It’s been about 14 years since he’s practiced law, and he hasn’t considered himself a lawyer for the past 12 to 13 years. He’s just racing bikes now, he said.
“As the years went by, I became more involved in the American way of life, which is your job is so important; in a way, it defines you as a person in our country, sadly, in my opinion,” he said.
When becoming hooked on triathlons (he was training 20 hours a week all the while he was working 50, 60, 70 hours a week as a lawyer and around the clock when he was in trial.)
After about three years of trying very hard to become a pro triathlete, he realized he wasn’t going to make it.
But he noticed that he was usually winning the bicycling waves of the triathlon races.
“Because I failed in football, and failed in basketball, and failed as a triathlete, I finally realized I had the special talent as a cyclist, especially long distance,” he said. “And I thought that if you have a talent and you don’t use it, then you’re wasting time. So I’m doing my fourth favorite sport,” he said.
Racing bikes for 11 years in Europe, Solon set the world record racing across Europe from North Cape, Norway to Palermo, Sicily.
His start of the race in Mexico City was a rather auspicious one. For the first week, he was ailed with dysentery, which lasted until he got to Arkansas.
And then, he tore his quad after not having started off in the right gear.
On the way back to Mexico City, it wasn’t a physical injury that almost beat him – it was the wind.
“The hardest part of the race was not the quad, although I thought that is was at the time,” Solon said. “And not my Achilles, and not the dysentery, and not the internal discord with the team, but it was the head winds.”
He’s raced in head winds before, he said. Head winds that would last for a day, that is, but in this race they were unforgiving and unrelenting for five days and five nights.
It forced him to get off his bike.
“Psychologically, I started to crack. I got off the bike at midnight outside of Lafayette, Illinois and I told my team, ‘I just got to get off the bike.’”
Physically, he knew he could go on, but psychologically, he didn’t know how he would be able to go on.
And the next day, the wind was gone. And it stayed gone, he said.
“Just at the point where I was unable to see the end of the race, the wind changed, and it died. And then after a day or two, we actually got tail winds and it was crisis ended,” he said.
“If you quit a race because of a muscular injury or something you can understand that better yourself. But if you quit a race because you lack courage and the wind has defeated you, that’s a much harder thing to take. I almost quit because of a head wind.”

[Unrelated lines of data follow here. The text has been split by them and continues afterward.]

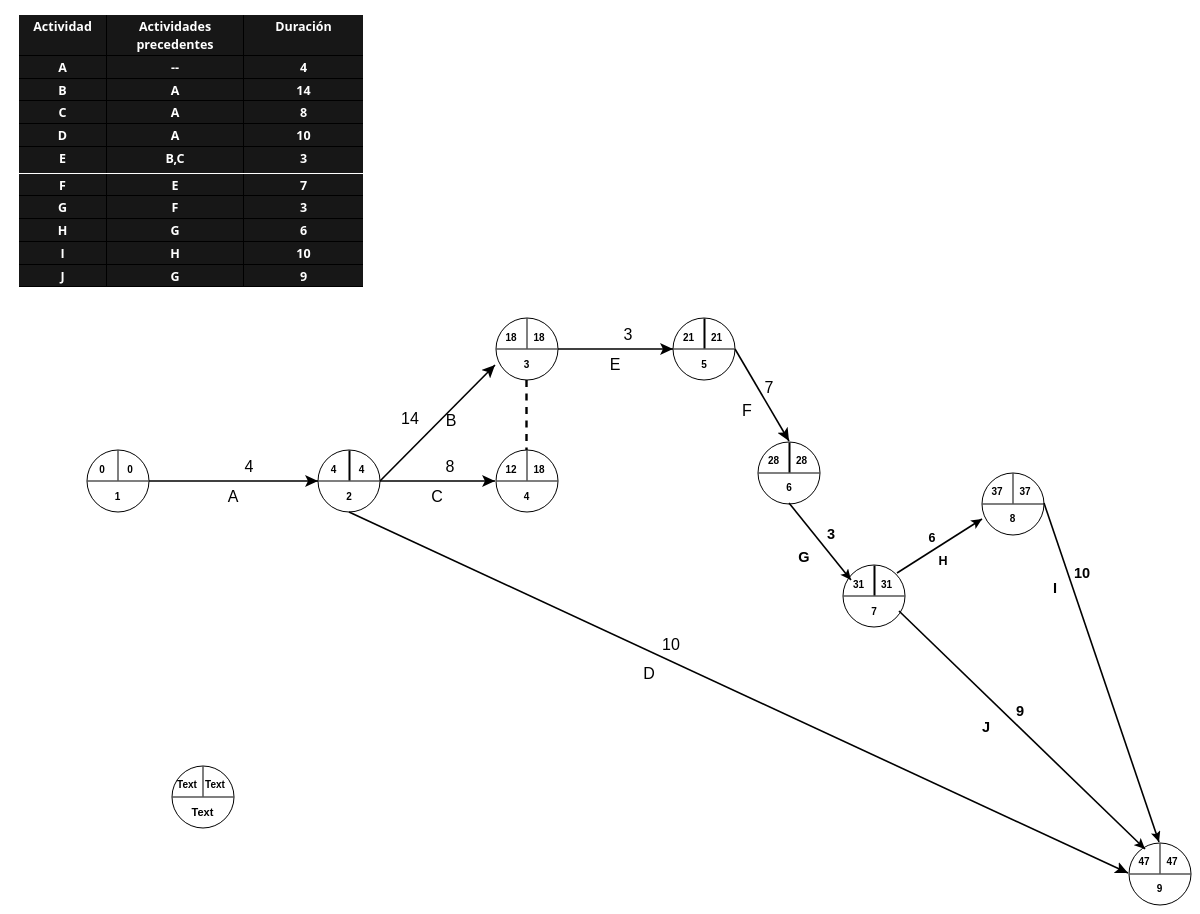
<!DOCTYPE html>
<html lang="es">
<head>
<meta charset="utf-8">
<title>Red de actividades</title>
<style>
:root { --paper: #fff; --ink: #000; --table: #171717; --table-line: #000; --table-text: #fff; }
* { box-sizing: border-box; margin: 0; }
html, body { overflow: hidden; background: var(--paper); }
.board { position: relative; width: 1200px; height: 914px; overflow: hidden; color: var(--ink); font-family: "Liberation Sans", Arial, sans-serif; }
.activities { position: absolute; left: 19px; top: 15px; width: 344px; background: var(--table); color: var(--table-text); font: 700 12.5px/18px "Open Sans", "Noto Sans", sans-serif; text-align: center; }
.row { display: grid; grid-template-columns: 88px 137px 119px; height: 22.7px; border-bottom: 1px solid var(--table-line); }
.row > * { padding-top: 3px; border-right: 1px solid var(--table-line); }
.row > :last-child { border-right: 0; }
.head { height: 41px; }
.break { height: 27px; border-bottom-color: var(--table-text); }
.edges { position: absolute; inset: 0; }
.edges line { stroke: var(--ink); stroke-width: 1.6; }
.edges marker path { fill: var(--ink); }
.edges .dummy { stroke-width: 2.4; stroke-dasharray: 7 6.5; }
.node { position: absolute; left: var(--x); top: var(--y); width: 63px; height: 63px; transform: translate(-50%, -50%); border: 1px solid var(--ink); border-radius: 50%; font-size: 10px; font-weight: 700; line-height: 12px; }
.node::before { content: ""; position: absolute; left: 0; right: 0; top: 30px; height: 1px; background: var(--ink); }
.node::after { content: ""; position: absolute; left: 30px; top: 0; width: 1.6px; height: 30px; background: var(--ink); }
.node span, .label { position: absolute; transform: translate(-50%, -50%); white-space: nowrap; }
.early { left: 15px; top: 18.5px; }
.late { left: 43px; top: 18.5px; }
.event { left: 30.5px; top: 45.5px; }
.legend .event { font-size: 11px; }
.label { left: var(--x); top: var(--y); font-size: 16px; line-height: 18px; }
.strong { font-size: 14.5px; font-weight: 700; }
.compact { font-size: 12.5px; }
</style>
</head>
<body>
<main class="board">
  <div class="activities" role="table">
    <div class="row head" role="row"><span role="columnheader">Actividad</span><span role="columnheader">Actividades<br>precedentes</span><span role="columnheader">Duración</span></div>
    <div class="row" role="row"><span role="cell">A</span><span role="cell">--</span><span role="cell">4</span></div>
    <div class="row" role="row"><span role="cell">B</span><span role="cell">A</span><span role="cell">14</span></div>
    <div class="row" role="row"><span role="cell">C</span><span role="cell">A</span><span role="cell">8</span></div>
    <div class="row" role="row"><span role="cell">D</span><span role="cell">A</span><span role="cell">10</span></div>
    <div class="row break" role="row"><span role="cell">E</span><span role="cell">B,C</span><span role="cell">3</span></div>
    <div class="row" role="row"><span role="cell">F</span><span role="cell">E</span><span role="cell">7</span></div>
    <div class="row" role="row"><span role="cell">G</span><span role="cell">F</span><span role="cell">3</span></div>
    <div class="row" role="row"><span role="cell">H</span><span role="cell">G</span><span role="cell">6</span></div>
    <div class="row" role="row"><span role="cell">I</span><span role="cell">H</span><span role="cell">10</span></div>
    <div class="row" role="row"><span role="cell">J</span><span role="cell">G</span><span role="cell">9</span></div>
  </div>

  <svg class="edges" width="1200" height="914" viewBox="0 0 1200 914" aria-hidden="true">
    <defs>
      <marker id="arrow" viewBox="0 0 14 12" refX="13" refY="6" markerWidth="14" markerHeight="12" markerUnits="userSpaceOnUse" orient="auto"><path d="M13 6 0 12 3 6 0 0Z"/></marker>
      <marker id="arrow-small" viewBox="0 0 14 12" refX="13" refY="6" markerWidth="12" markerHeight="10" markerUnits="userSpaceOnUse" orient="auto"><path d="M13 6 0 12 3 6 0 0Z"/></marker>
    </defs>
    <g marker-end="url(#arrow)">
      <line x1="149" y1="481" x2="318" y2="481" marker-end="url(#arrow)"/>
      <line x1="380" y1="481" x2="495" y2="365" marker-end="url(#arrow)"/>
      <line x1="380" y1="481" x2="495" y2="481" marker-end="url(#arrow)"/>
      <line x1="349" y1="512" x2="1128" y2="873" marker-end="url(#arrow)"/>
      <line x1="558" y1="349" x2="673" y2="349" marker-end="url(#arrow)"/>
      <line x1="735" y1="349" x2="789" y2="441" marker-end="url(#arrow)"/>
      <line x1="789" y1="503" x2="851" y2="580" marker-end="url(#arrow-small)"/>
      <line x1="897" y1="573" x2="982" y2="519" marker-end="url(#arrow-small)"/>
      <line x1="1044" y1="503" x2="1159" y2="842" marker-end="url(#arrow-small)"/>
      <line x1="899" y1="611" x2="1145" y2="849" marker-end="url(#arrow-small)"/>
    </g>
    <line class="dummy" x1="526.5" y1="380" x2="526.5" y2="450"/>
  </svg>

  <div class="node" style="--x:117.5px;--y:481px"><span class="early">0</span><span class="late">0</span><span class="event">1</span></div>
  <div class="node" style="--x:349px;--y:481px"><span class="early">4</span><span class="late">4</span><span class="event">2</span></div>
  <div class="node" style="--x:526.5px;--y:349px"><span class="early">18</span><span class="late">18</span><span class="event">3</span></div>
  <div class="node" style="--x:526.5px;--y:481px"><span class="early">12</span><span class="late">18</span><span class="event">4</span></div>
  <div class="node" style="--x:704px;--y:349px"><span class="early">21</span><span class="late">21</span><span class="event">5</span></div>
  <div class="node" style="--x:789px;--y:472.5px"><span class="early">28</span><span class="late">28</span><span class="event">6</span></div>
  <div class="node" style="--x:874px;--y:596px"><span class="early">31</span><span class="late">31</span><span class="event">7</span></div>
  <div class="node" style="--x:1012.5px;--y:503.5px"><span class="early">37</span><span class="late">37</span><span class="event">8</span></div>
  <div class="node" style="--x:1159.5px;--y:873.5px"><span class="early">47</span><span class="late">47</span><span class="event">9</span></div>
  <div class="node legend" style="--x:202.5px;--y:796.5px"><span class="early">Text</span><span class="late">Text</span><span class="event">Text</span></div>

  <span class="label" style="--x:249px;--y:467px">4</span>
  <span class="label" style="--x:233px;--y:497px">A</span>
  <span class="label" style="--x:410px;--y:419px">14</span>
  <span class="label" style="--x:451px;--y:421px">B</span>
  <span class="label" style="--x:450px;--y:467px">8</span>
  <span class="label" style="--x:437px;--y:497px">C</span>
  <span class="label" style="--x:671px;--y:645px">10</span>
  <span class="label" style="--x:649px;--y:674px">D</span>
  <span class="label" style="--x:628px;--y:335px">3</span>
  <span class="label" style="--x:615px;--y:365px">E</span>
  <span class="label" style="--x:769px;--y:388px">7</span>
  <span class="label" style="--x:747px;--y:411px">F</span>
  <span class="label strong" style="--x:831px;--y:534px">3</span>
  <span class="label strong" style="--x:804px;--y:557px">G</span>
  <span class="label strong compact" style="--x:932px;--y:538px">6</span>
  <span class="label strong compact" style="--x:943px;--y:561px">H</span>
  <span class="label strong" style="--x:1082px;--y:573px">10</span>
  <span class="label strong" style="--x:1055px;--y:588px">I</span>
  <span class="label strong" style="--x:1020px;--y:711px">9</span>
  <span class="label strong" style="--x:986px;--y:727px">J</span>
</main>
</body>
</html>
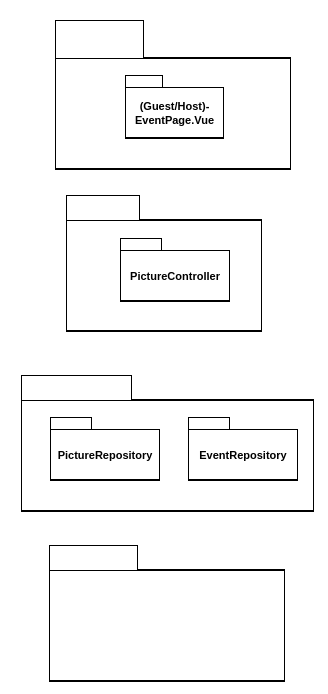
<!DOCTYPE html>
<html lang="en">
<head>
<meta charset="utf-8">
<title>Package diagram</title>
<style>
:root { --line: #000; --paper: #fff; }
* { box-sizing: border-box; }
body { margin: 0; background: var(--paper); }
.diagram {
  position: relative; width: 328px; height: 694px; overflow: hidden;
  background: var(--paper); color: var(--line);
  font: bold 11px/14px "Liberation Sans", Arial, sans-serif;
}
/* A package node: a tab sitting on the upper border of its body */
.package {
  position: absolute; left: var(--x); top: var(--y); width: var(--w);
  display: flex; flex-direction: column;
}
.tab {
  position: relative; z-index: 1; width: var(--tab-w); height: var(--tab-h);
  margin-bottom: -2px; border: 1px solid var(--line); background: var(--paper);
}
.body {
  height: var(--body-h); border: solid var(--line); border-width: 2px 1px;
  background: var(--paper);
}
.component { --tab-h: 13px; --body-h: 52px; --tab-w: 42px; --w: 110px; }
.component .tab { margin-bottom: -1px; }
.component .body {
  display: flex; align-items: center; justify-content: center;
  border-width: 1px 1.5px 2px 1px; text-align: center; white-space: nowrap;
}
.page { --x: 55px; --y: 20px; --w: 236px; --tab-w: 89px; --tab-h: 39px; --body-h: 113px; }
.controller { --x: 66px; --y: 195px; --w: 196px; --tab-w: 74px; --tab-h: 26px; --body-h: 113px; }
.repository { --x: 21px; --y: 375px; --w: 293px; --tab-w: 111px; --tab-h: 26px; --body-h: 113px; }
.empty { --x: 49px; --y: 545px; --w: 236px; --tab-w: 89px; --tab-h: 26px; --body-h: 113px; }
.event-page { --x: 125px; --y: 75px; --w: 99px; --tab-w: 38px; }
.picture-controller { --x: 120px; --y: 238px; }
.picture-repository { --x: 50px; --y: 417px; }
.event-repository { --x: 188px; --y: 417px; }
</style>
</head>
<body>
<main class="diagram">
  <section class="package page"><div class="tab"></div><div class="body"></div></section>
  <section class="package component event-page"><div class="tab"></div><div class="body">(Guest/Host)-<br>EventPage.Vue</div></section>

  <section class="package controller"><div class="tab"></div><div class="body"></div></section>
  <section class="package component picture-controller"><div class="tab"></div><div class="body">PictureController</div></section>

  <section class="package repository"><div class="tab"></div><div class="body"></div></section>
  <section class="package component picture-repository"><div class="tab"></div><div class="body">PictureRepository</div></section>
  <section class="package component event-repository"><div class="tab"></div><div class="body">EventRepository</div></section>

  <section class="package empty"><div class="tab"></div><div class="body"></div></section>
</main>
</body>
</html>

For Solon, it isn’t so much a fear of failure that he has – he knows what failure is and what it feels like, he said.
“I’m not afraid of it, but I recognize it,” Solon said. “I know how terrible it feels and it just stays with you and it doesn’t really go away ever until you do some other race and are successful at it…
“I think you can’t really do anything in life if you’re afraid that you’re going to fail. You have to believe that you’re going to prevail,” he said. “It’s an avoidance thing. I want to avoid the horrible bad feeling when I fail, and I’ve failed many times in my life. And felt really bad each time.”
Life as a bicycle racer is a hard life, he said. There are times of doubt – whether he’s doing the right thing, or constantly on the look for sponsors.
A portion of his life is alone, too, he said. Though that doesn’t mean it’s a lonely life.
“If you enjoy spending time with yourself then it’s not lonely at all, it’s invigorating and loving. If you don’t enjoy being by yourself…then it’s a life of anxiety and loneliness.
“But there is a big difference between being alone and being lonely,” Solon said.
As he makes his way back home, Solon will again begin preparing for another endurance race, this one, the Race Across Australia.
To succeed, it’s not necessarily a feeling of joy, though, he said, there is that element of joy, it’s also a big feeling of relief and of gratitude.